> What the task requires
Reproduce every record below exactly as written, leaving out any pictures.

> Extracted information
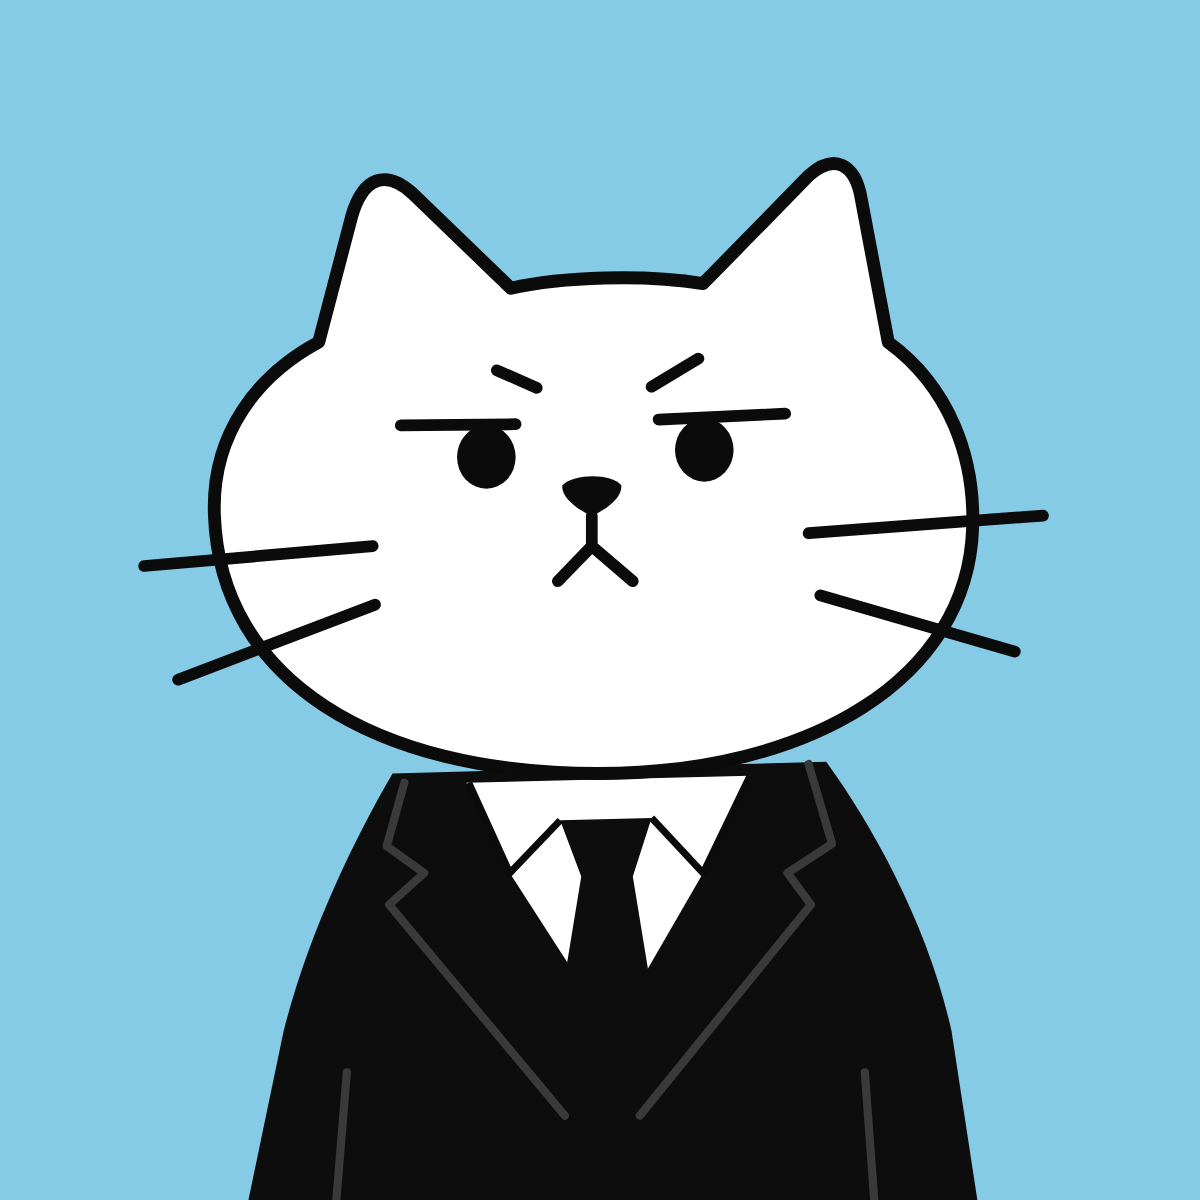
<!DOCTYPE html>
<html lang="en">
<head>
<meta charset="utf-8">
<title>Cat in a Suit</title>
<style>
  :root {
    --sky: #86CBE6;
    --ink: #0b0b0b;
    --fur: #ffffff;
    --suit: #0d0d0d;
    --seam: #3a3a3a;
    --shirt: #ffffff;
  }
  html, body {
    margin: 0;
    padding: 0;
    width: 1200px;
    height: 1200px;
    overflow: hidden;
    background: var(--sky);
  }
  .portrait {
    display: block;
    width: 1200px;
    height: 1200px;
  }
  .outline { stroke: var(--ink); stroke-width: 11; stroke-linejoin: round; stroke-linecap: round; }
  .stroke { fill: none; stroke: var(--ink); stroke-width: 10; stroke-linecap: round; stroke-linejoin: round; }
  .seam { fill: none; stroke: var(--seam); stroke-width: 7; stroke-linecap: round; stroke-linejoin: round; }
</style>
</head>
<body>
<svg class="portrait" viewBox="0 0 1024 1024" role="img" aria-label="A grumpy white cat wearing a black suit and tie on a light blue background">
  <rect class="backdrop" width="1024" height="1024" fill="var(--sky)"/>

  <g class="suit">
    <path class="jacket" fill="var(--suit)" d="M335 660 C300 720 262 800 242 880 L212 1024 L834 1024 L812 880 C792 790 745 705 705 650 Z"/>
    <path class="shirt" fill="var(--shirt)" d="M398 668 L640 662 L600 745 L522 880 L435 745 Z"/>
    <path class="tie" fill="var(--suit)" d="M478 700 L556 698 L540 748 L560 870 L518 910 L476 870 L496 748 Z"/>
    <path class="collar" fill="none" stroke="var(--ink)" stroke-width="6" stroke-linejoin="round" d="M400 668 L435 745 L478 700 M640 662 L600 745 L556 698"/>
    <path class="lapel-left seam" d="M345 668 L330 722 L362 745 L332 772 L482 952"/>
    <path class="lapel-right seam" d="M690 652 L710 720 L672 745 L692 772 L546 952"/>
    <path class="pocket-left seam" d="M296 915 L287 1024"/>
    <path class="pocket-right seam" d="M738 915 L746 1024"/>
  </g>

  <g class="head">
    <path class="face outline" fill="var(--fur)" d="M183 440 C180 370 220 320 272 292 L300 185 C310 150 330 145 352 165 L436 246 C480 236 550 234 600 242 L690 150 C712 130 730 140 735 170 L758 292 C810 330 832 390 830 450 C826 580 690 660 510 660 C320 660 188 580 183 440 Z"/>
    <g class="brows">
      <path class="stroke" d="M424 316 L458 331"/>
      <path class="stroke" d="M556 330 L596 306"/>
    </g>
    <g class="lids">
      <path class="stroke" d="M342 363 L440 362"/>
      <path class="stroke" d="M562 358 L670 353"/>
    </g>
    <g class="eyes" fill="var(--ink)">
      <ellipse cx="415" cy="390" rx="25" ry="27"/>
      <ellipse cx="601" cy="384" rx="25" ry="27"/>
    </g>
    <path class="nose" fill="var(--ink)" d="M480 414 C490 404 522 404 530 414 C532 424 516 436 505 440 C494 436 478 424 480 414 Z"/>
    <path class="mouth stroke" d="M505 440 L505 466 M476 496 L505 466 L540 496"/>
    <g class="whiskers">
      <path class="stroke" d="M123 483 L318 466"/>
      <path class="stroke" d="M152 580 L320 516"/>
      <path class="stroke" d="M690 455 L890 440"/>
      <path class="stroke" d="M700 508 L866 556"/>
    </g>
  </g>
</svg>
</body>
</html>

> Result
<!DOCTYPE html>
<html lang="en">
<head>
<meta charset="utf-8">
<title>Cat in a Suit</title>
<style>
  :root {
    --sky: #86CBE6;
    --ink: #0b0b0b;
    --fur: #ffffff;
    --suit: #0d0d0d;
    --seam: #3a3a3a;
    --shirt: #ffffff;
  }
  html, body {
    margin: 0;
    padding: 0;
    width: 1200px;
    height: 1200px;
    overflow: hidden;
    background: var(--sky);
  }
  .portrait {
    display: block;
    width: 1200px;
    height: 1200px;
  }
  .outline { stroke: var(--ink); stroke-width: 11; stroke-linejoin: round; stroke-linecap: round; }
  .stroke { fill: none; stroke: var(--ink); stroke-width: 10; stroke-linecap: round; stroke-linejoin: round; }
  .seam { fill: none; stroke: var(--seam); stroke-width: 7; stroke-linecap: round; stroke-linejoin: round; }
</style>
</head>
<body>
<svg class="portrait" viewBox="0 0 1024 1024" role="img" aria-label="A grumpy white cat wearing a black suit and tie on a light blue background">
  <rect class="backdrop" width="1024" height="1024" fill="var(--sky)"/>

  <g class="suit">
    <path class="jacket" fill="var(--suit)" d="M335 660 C300 720 262 800 242 880 L212 1024 L834 1024 L812 880 C792 790 745 705 705 650 Z"/>
    <path class="shirt" fill="var(--shirt)" d="M398 668 L640 662 L600 745 L522 880 L435 745 Z"/>
    <path class="tie" fill="var(--suit)" d="M478 700 L556 698 L540 748 L560 870 L518 910 L476 870 L496 748 Z"/>
    <path class="collar" fill="none" stroke="var(--ink)" stroke-width="6" stroke-linejoin="round" d="M400 668 L435 745 L478 700 M640 662 L600 745 L556 698"/>
    <path class="lapel-left seam" d="M345 668 L330 722 L362 745 L332 772 L482 952"/>
    <path class="lapel-right seam" d="M690 652 L710 720 L672 745 L692 772 L546 952"/>
    <path class="pocket-left seam" d="M296 915 L287 1024"/>
    <path class="pocket-right seam" d="M738 915 L746 1024"/>
  </g>

  <g class="head">
    <path class="face outline" fill="var(--fur)" d="M183 440 C180 370 220 320 272 292 L300 185 C310 150 330 145 352 165 L436 246 C480 236 550 234 600 242 L690 150 C712 130 730 140 735 170 L758 292 C810 330 832 390 830 450 C826 580 690 660 510 660 C320 660 188 580 183 440 Z"/>
    <g class="brows">
      <path class="stroke" d="M424 316 L458 331"/>
      <path class="stroke" d="M556 330 L596 306"/>
    </g>
    <g class="lids">
      <path class="stroke" d="M342 363 L440 362"/>
      <path class="stroke" d="M562 358 L670 353"/>
    </g>
    <g class="eyes" fill="var(--ink)">
      <ellipse cx="415" cy="390" rx="25" ry="27"/>
      <ellipse cx="601" cy="384" rx="25" ry="27"/>
    </g>
    <path class="nose" fill="var(--ink)" d="M480 414 C490 404 522 404 530 414 C532 424 516 436 505 440 C494 436 478 424 480 414 Z"/>
    <path class="mouth stroke" d="M505 440 L505 466 M476 496 L505 466 L540 496"/>
    <g class="whiskers">
      <path class="stroke" d="M123 483 L318 466"/>
      <path class="stroke" d="M152 580 L320 516"/>
      <path class="stroke" d="M690 455 L890 440"/>
      <path class="stroke" d="M700 508 L866 556"/>
    </g>
  </g>
</svg>
</body>
</html>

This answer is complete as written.